* Equifax 1-800-525-6285
* Experian 1-888-397-3742
* Trans Union 1-800-680-7289

We understand that this process may be confusing, so set forth below is additional information about how to put a fraud alert on your credit reports and what to do once you get a copy of your credit reports.

Fraud Alert:

A "fraud alert" is a statement that can be placed on your credit reports that can state "please do not issue credit without calling me first at this number” (you will provide your home number and/or your business number). Companies seeing this fraud alert should not issue credit to an imposter without calling you at your home first.

Please know that if you place a "fraud alert” on your credit file, you will not be able to get instant credit because you will not be at your home or office to receive the phone call for the credit to be issued. If you place a fraud alert but then want to be able to get instant credit, you will need to remove it from your credit file.

The credit bureaus will not keep the fraud alert on your credit reports indefinitely. It's likely that they will give you the option of leaving it on three months, six months, or if you ask for it in writing, seven years. You should consider leaving the fraud alert on ~--your credit reports as long as possible in order to protect yourself. It's our
understanding that having a fraud alert on your credit file will not reduce your credit score.

Copy of Credit Reports:

The credit reporting agencies may charge a fee in order to obtain a copy of your credit report. However, it's our understanding that if you advise them that you are a potential victim of fraud, that they may provide them to you free of charge.

When you receive your credit reports from the three credit reporting agencies, you will note that they each use different formats. The most important things to look for to help protect yourself from fraud are the following:

1. Is there a different name on your credit report, or is your name misspelled in anyway?

2. Is your social security number correct?
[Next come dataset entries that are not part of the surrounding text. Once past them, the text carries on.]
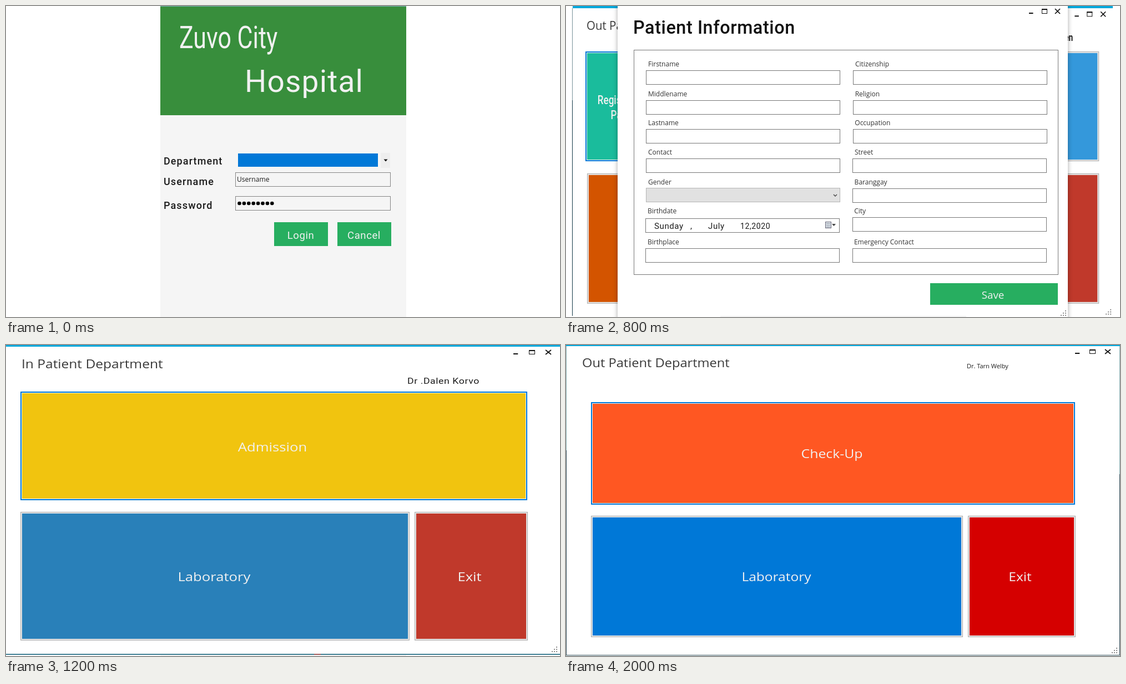
An HTML page with a canvas for the animation above (2.4 s loop, 998 by 561 pixels).

```html
<!DOCTYPE html>
<html lang="en">
<head>
<meta charset="utf-8">
<title>Hospital system screens</title>
<style>
  html, body { margin: 0; width: 100%; height: 100%; overflow: hidden; background: #fff; }
  canvas { display: block; width: 998px; height: 561px; }
</style>
</head>
<body>
<canvas id="stage" width="998" height="561"></canvas>
<script>
const ctx = document.getElementById('stage').getContext('2d');
const SCREEN_MS = 400;
const CYAN = '#00a8dc', BLUE = '#0078d7', GREEN = '#27ae60', DARK = '#1c1c1c', PALE = '#f1f1f1';

// Each face: family, weight, horizontal proportion, tracking
const FACES = {
  din:        ['Roboto, sans-serif', 400, 1, 0.6],
  dinBanner:  ['Roboto, sans-serif', 400, 1, 1.2],
  dinLabel:   ['Roboto, sans-serif', 500, 1, 1.1],
  dinHeading: ['Roboto, sans-serif', 500, 1, 0.6],
  dinNarrow:  ['Roboto, sans-serif', 400, 0.78, 0],
  dinNarrowMedium: ['Roboto, sans-serif', 500, 0.78, 0],
  dinNarrowBold: ['Roboto, sans-serif', 700, 0.75, 0],
  dinWide:    ['Roboto, sans-serif', 400, 1.14, 0.5],
  ui:         ['"Open Sans", sans-serif', 400, 1, 0],
  uiTight:    ['"Open Sans", sans-serif', 400, 0.93, 0],
  uiNarrow:   ['"Open Sans", sans-serif', 400, 0.85, 0],
  uiNarrowBold: ['"Open Sans", sans-serif', 700, 0.88, 0],
  uiWide:     ['"Open Sans", sans-serif', 400, 1.14, 0],
  uiWideTitle: ['"Open Sans", sans-serif', 400, 1.1, 0],
  grid:       ['"Liberation Sans", Arial, sans-serif', 400, 0.8, 0]
};

function text(str, x, y, size, face, color = DARK, align = 'left') {
  const [family, weight, proportion, tracking] = FACES[face];
  ctx.save();
  ctx.translate(x, y);
  ctx.scale(proportion, 1);
  ctx.font = `${weight} ${size}px ${family}`;
  ctx.letterSpacing = tracking + 'px';
  ctx.textAlign = align;
  ctx.fillStyle = color;
  ctx.fillText(str, 0, 0);
  ctx.restore();
}

function box(left, top, right, bottom, fill, border) {
  ctx.fillStyle = fill;
  ctx.fillRect(left, top, right - left, bottom - top);
  if (!border) return;
  ctx.strokeStyle = border;
  ctx.lineWidth = 1;
  ctx.strokeRect(left + 0.5, top + 0.5, right - left - 1, bottom - top - 1);
}

function line(points, color = '#111', width = 1) {
  ctx.beginPath();
  points.forEach(([x, y]) => ctx.lineTo(x, y));
  ctx.strokeStyle = color;
  ctx.lineWidth = width;
  ctx.stroke();
}

function chevron(x, y, dir, color = '#444') {
  line([[x - 3, y - dir * 1.5], [x, y + dir * 1.5], [x + 3, y - dir * 1.5]], color, 1.4);
}

function dropArrow(x, y, color = '#111') {
  ctx.fillStyle = color;
  ctx.beginPath();
  ctx.moveTo(x - 3.5, y - 2);
  ctx.lineTo(x + 3.5, y - 2);
  ctx.lineTo(x, y + 2);
  ctx.fill();
}

// Large button with a double frame; the focused one has a blue edge
function tile(left, top, right, bottom, fill, focusWidth = 0) {
  const edge = focusWidth || 1;
  const inset = focusWidth ? focusWidth + 1 : 3;
  box(left, top, right, bottom, focusWidth ? BLUE : '#adadad');
  box(left + edge, top + edge, right - edge, bottom - edge, focusWidth ? '#f4f4f4' : '#e4e4e4');
  box(left + inset, top + inset, right - inset, bottom - inset, fill);
}

function windowButtons(minX, maxX, closeX, top, w = 10, h = 9) {
  box(minX, top + h - 2, minX + w * 0.75, top + h, '#111');
  box(maxX, top, maxX + w, top + h, '#fff', '#111');
  box(maxX, top, maxX + w, top + 2, '#111');
  line([[closeX, top], [closeX + w - 1, top + h]], '#111', 1.7);
  line([[closeX + w - 1, top], [closeX, top + h]], '#111', 1.7);
}

function grip(right, bottom) {
  for (let row = 0; row < 3; row++)
    for (let col = 0; col < 3 - row; col++)
      box(right - 2 - col * 4, bottom - 2 - row * 4, right - col * 4, bottom - row * 4, '#8c8c8c');
}

function login() {
  box(278, 0, 721, 561, '#f5f5f5');
  box(278, 0, 721, 197, '#388e3c');
  box(278, 0, 721, 1, '#78adb4');
  text('Zuvo City', 312, 76, 55, 'dinNarrow', PALE);
  text('Hospital', 430, 155, 55, 'dinBanner', PALE);

  text('Department', 284, 286, 18, 'dinLabel');
  text('Username', 284, 323, 18, 'dinLabel');
  text('Password', 284, 366, 18, 'dinLabel');

  box(418, 266, 670, 290, BLUE);
  box(675, 265, 692, 292, '#eeeeee');
  dropArrow(684, 278.5);
  box(413, 300, 693, 326, '#f5f5f5', '#858585');
  text('Username', 416, 317, 13, 'uiTight');
  box(413, 343, 693, 369, '#f5f5f5', '#858585');
  ctx.fillStyle = '#000';
  for (let i = 0; i < 8; i++) {
    ctx.beginPath();
    ctx.arc(420.5 + i * 8.4, 356, 3.3, 0, 7);
    ctx.fill();
  }

  box(483, 390, 580, 433, GREEN);
  box(597, 390, 694, 433, GREEN);
  text('Login', 531, 419.5, 18.5, 'din', PALE, 'center');
  text('Cancel', 645, 419.5, 18.5, 'din', PALE, 'center');
}

function bottomStrip() {
  box(278, 559, 721, 561, '#f3f3f3');
}

function outPatientContent(focusWidth) {
  text('Out Patient Department', 35, 41, 22, 'uiTight', '#3a3a3a');
  text('Welcome', 679, 61, 18.5, 'dinNarrowBold');
  text(':', 744, 61, 18.5, 'dinNarrowBold');
  text('Nurse Meridan Jolsten', 914, 61, 18.5, 'dinNarrowBold', DARK, 'right');
  windowButtons(917, 939, 964, 8);

  tile(33, 80, 184, 279, '#1abc9c', focusWidth);
  tile(205, 80, 634, 279, '#f1c40f');
  tile(642, 80, 961, 279, '#3498db');
  tile(36, 301, 786, 537, '#d35400');
  tile(793, 301, 961, 537, '#c0392b');
  const label = (str, x, y) => text(str, x, y, 22, 'dinNarrowMedium', PALE, 'center');
  label('Register New', 106, 175);
  label('Patient', 106, 203);
  label('Search', 417, 190);
  label('Laboratory Result', 800, 190);
  label('Checkup', 409, 428);
  label('Exit', 875, 428);
  grip(983, 557);
}

function outPatientNurse() {
  box(12, 0, 985, 2, CYAN);
  outPatientContent(1);
  bottomStrip();
}

function patientForm() {
  box(12, 0, 985, 4, CYAN);
  ctx.save();
  ctx.transform(0.997, 0, 0, 0.9955, 2.1, 2.3);
  outPatientContent(2);
  ctx.restore();
  box(11, 4, 12, 170, '#78929a');
  box(11, 170, 12, 559, '#163a48');

  ctx.save();
  ctx.shadowColor = 'rgba(0,0,0,.35)';
  ctx.shadowBlur = 8;
  box(93, -20, 904, 580, '#fff');
  ctx.restore();
  bottomStrip();
  windowButtons(834, 857, 881, 5);
  text('Patient Information', 121, 50, 32.3, 'dinHeading', '#111');
  box(122, 79, 887, 485, '#fff', '#777');

  const tops = [116, 170, 222, 275, 329, 381, 437];
  const left = ['Firstname', 'Middlename', 'Lastname', 'Contact', 'Gender', 'Birthdate', 'Birthplace'];
  const right = ['Citizenship', 'Religion', 'Occupation', 'Street', 'Baranggay', 'City', 'Emergency Contact'];
  tops.forEach((top, i) => {
    const drift = i > 4 ? 1 : 0;
    const labelY = top - 7;
    text(left[i], 148 - drift, labelY, 12, 'ui', '#333');
    text(right[i], 521 - i * 0.35, labelY, 12, 'ui', '#333');
    const leftTop = i === 4 ? 328 : i === 5 ? 383 : top;
    if (i === 4) box(144, leftTop, 494, leftTop + 26, '#e1e1e1', '#b5b5b5');
    else box(144 - drift, leftTop, 494 - drift, leftTop + 26, '#fff', '#777');
    const x = i < 3 ? 517 : 516;
    box(x, top, x + 350, top + 26, '#fff', '#777');
  });
  chevron(485, 341.5, 1);

  text('Sunday', 159, 402, 15, 'din');
  text(',', 224, 402, 15, 'din');
  text('July', 256, 402, 15, 'din');
  text('12,2020', 314, 402, 14, 'din');
  box(467, 389, 478, 401, '#dde3ea', '#667');
  for (let y = 392; y < 400; y += 3) box(469, y, 476, y + 1, '#8a93a0');
  dropArrow(482.5, 395, '#444');

  box(656, 500, 886, 539, GREEN);
  text('Save', 769, 527.5, 18.8, 'ui', PALE, 'center');
  grip(901, 559);
}

function inPatient() {
  box(0, 0, 998, 3, CYAN);
  text('In Patient Department', 28, 42, 22.3, 'uiWideTitle', '#3a3a3a');
  text('Dr .Dalen Korvo', 723, 70, 15.5, 'dinWide');
  windowButtons(914, 942, 972, 9, 11, 8);
  tile(26, 84, 939, 280, '#f1c40f', 2);
  tile(26, 301, 727, 533, '#2980b9');
  tile(736, 301, 940, 533, '#c0392b');
  text('Admission', 480, 192, 22.5, 'uiWide', PALE, 'center');
  text('Laboratory', 375, 426, 22.5, 'uiWide', PALE, 'center');
  text('Exit', 835, 426, 22.5, 'uiWide', PALE, 'center');
  grip(993, 554);
  box(0, 557, 998, 559, '#3f7f92');
  box(555, 557, 567, 559, '#a35d5d');
  bottomStrip();
}

const medicines = `Acetazolamide 250 mg|20|13
Acetylcysteine 100 m|9|26
Acetylcysteine 200 m|10|26
Acetylcysteine 600 m|22|13
Aciclovir 200 mg Tab|5|13
Aciclovir 25 mg/mL,|977|13
Aciclovir 400 mg Tab|13|13
Aciclovir 800 mg Tab|40|13
Adenosine 3 mg/mL, 2|221|13
Albumin, Human 20%,|1920|13
Albumin, Human 25%,|2275|13
Alcohol, Ethyl 70% s|50|13
Alendronate Sodium 7|129|13
All-in-One Admixture|2000|65
Allopurinol 100 mg T|3|13
Allopurinol 300 mg T|2|13
Alprazolam 250 mcg T|4|13
Alprazolam 500 mcg T|18|13
Aluminum Hydroxide +|35|34
Amikacin (as Sulfate|23|119
Amino Acid Solutions|301|51
Amino Acids, Crystal|800|102
Aminophylline 25 mg/|23|17`.split('\n').map((row, i) => [i + 1, ...row.split('|')]);

function pharmacy() {
  box(0, 0, 998, 3, CYAN);
  text('Pharmacy', 17, 35, 18.7, 'uiNarrow', '#3a3a3a');
  windowButtons(945, 962, 981, 8, 8, 7);
  text('Medicine', 22, 82, 11, 'uiNarrow');
  text('Medicine Request', 69, 82, 11, 'uiNarrow');
  box(19, 92, 967, 505, '#f0f0f0');
  box(19, 90, 967, 92, '#c8c8c8');
  box(19, 89, 67, 92, CYAN);

  box(30, 127, 951, 454, '#fff', '#868a90');
  const columns = [36, 184, 332, 539];
  const cells = (row, y) => row.forEach((cell, i) => text(cell, columns[i], y, 9.8, 'grid', '#111'));
  for (const x of [179, 327, 534, 742]) box(x, 129, x + 1, 453, '#ececec');
  cells(['ID', 'Name', 'Price', 'Quantity'], 141.5);
  medicines.forEach((row, i) => {
    const y = 157.5 + i * 13.1;
    box(31, Math.round(y + 2.5), 937, Math.round(y + 3.5), '#f0f0f0');
    cells(row, y);
  });

  box(937, 128, 949, 453, '#f0f0f0');
  box(937, 142, 948, 155, '#c9c9c9');
  chevron(942.5, 135.5, -1);
  chevron(942.5, 445.5, 1);
  box(683, 477, 814, 496, '#cccccc', '#b5b5b5');
  box(828, 477, 951, 496, '#f0f0f0', '#cccccc');
  text('Save Product', 748, 490, 9, 'uiNarrowBold', '#888', 'center');
  text('Import Product', 888, 490, 9, 'uiNarrowBold', '#111', 'center');
  grip(996, 558);
}

function outPatientDoctor() {
  box(0, 0, 998, 2, CYAN);
  for (const [x, split] of [[0, 190], [997, 233]]) {
    box(x, 2, x + 1, split, '#86aeb2');
    box(x, split, x + 1, 560, '#2a4652');
  }
  box(0, 559, 998, 560, '#35525c');
  text('Out Patient Department', 29, 39.5, 21.5, 'uiWideTitle', '#3a3a3a');
  text('Dr. Tarn Welby', 722, 42, 11, 'ui');
  windowButtons(917, 943, 971, 8, 11, 8);
  tile(45, 103, 917, 288, '#ff5722', 2);
  tile(45, 308, 715, 527, BLUE);
  tile(724, 308, 918, 527, '#d50000');
  text('Check-Up', 479, 204, 21.8, 'uiWide', PALE, 'center');
  text('Laboratory', 379, 426, 21.5, 'uiWide', PALE, 'center');
  text('Exit', 818, 426, 21.5, 'uiWide', PALE, 'center');
  grip(993, 556);
}

const screens = [login, outPatientNurse, patientForm, inPatient, pharmacy, outPatientDoctor];

function draw() {
  const index = Math.floor(performance.now() / SCREEN_MS) % screens.length;
  box(0, 0, 998, 561, '#fff');
  screens[index]();
  requestAnimationFrame(draw);
}
draw();
</script>
</body>
</html>
```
Are there any other social security numbers or slightly different numbers on your credit report?

3. Are all of the accounts yours?

4. Are all of the accounts that you closed listed as closed? If there appears to be open accounts or if there are credit balances for accounts that you believe were closed, you should check with the creditor to confirm whether there has been an error.

5. Look at the inquiry section of the report. This is the section that says "these companies received your credit report for the purposes of issuing you credit." The section lists companies and creditors who received a full copy of your credit report. Under federal law, they are only allowed to get your report with your permission. If there are companies in that section that you do not recognize, you should find out why and how that company was able to access your credit report.

If you find that there are any errors, mistakes, or inquiries that you do not recognize, you should immediately write a letter to each of the three credit reporting agencies. Inform them of the errors and ask for clarification of the addresses and telephone numbers of the companies that received your credit report. You should also notify the companies that accessed your credit report without your permission, and find out whatever information you can, including getting a copy of any application that may have been completed. This could be an indication of an imposter attempting to establish credit in your name.

Change Your Passwords:

It's in your best interest to use passwords that no one would know. For example, for any accounts that you've used your "mother's maiden name" as a password, it's advisable to change it to something else that no one knows.

Contact Police If You Suspect Fraud:

If you detect or suspect any fraudulent use of your identity, you should file a report with your local police or the police where the identity theft took place. Request a copy of the report in case the bank, credit card company, or others need proof of the crime later on.
The Federal Trade Commission also publishes tips on how you can prevent and deal with identity fraud. You can access the FTC's Internet site at www.consumer.gov or call them at 1-877-10- THEFT (1-877-438-4338).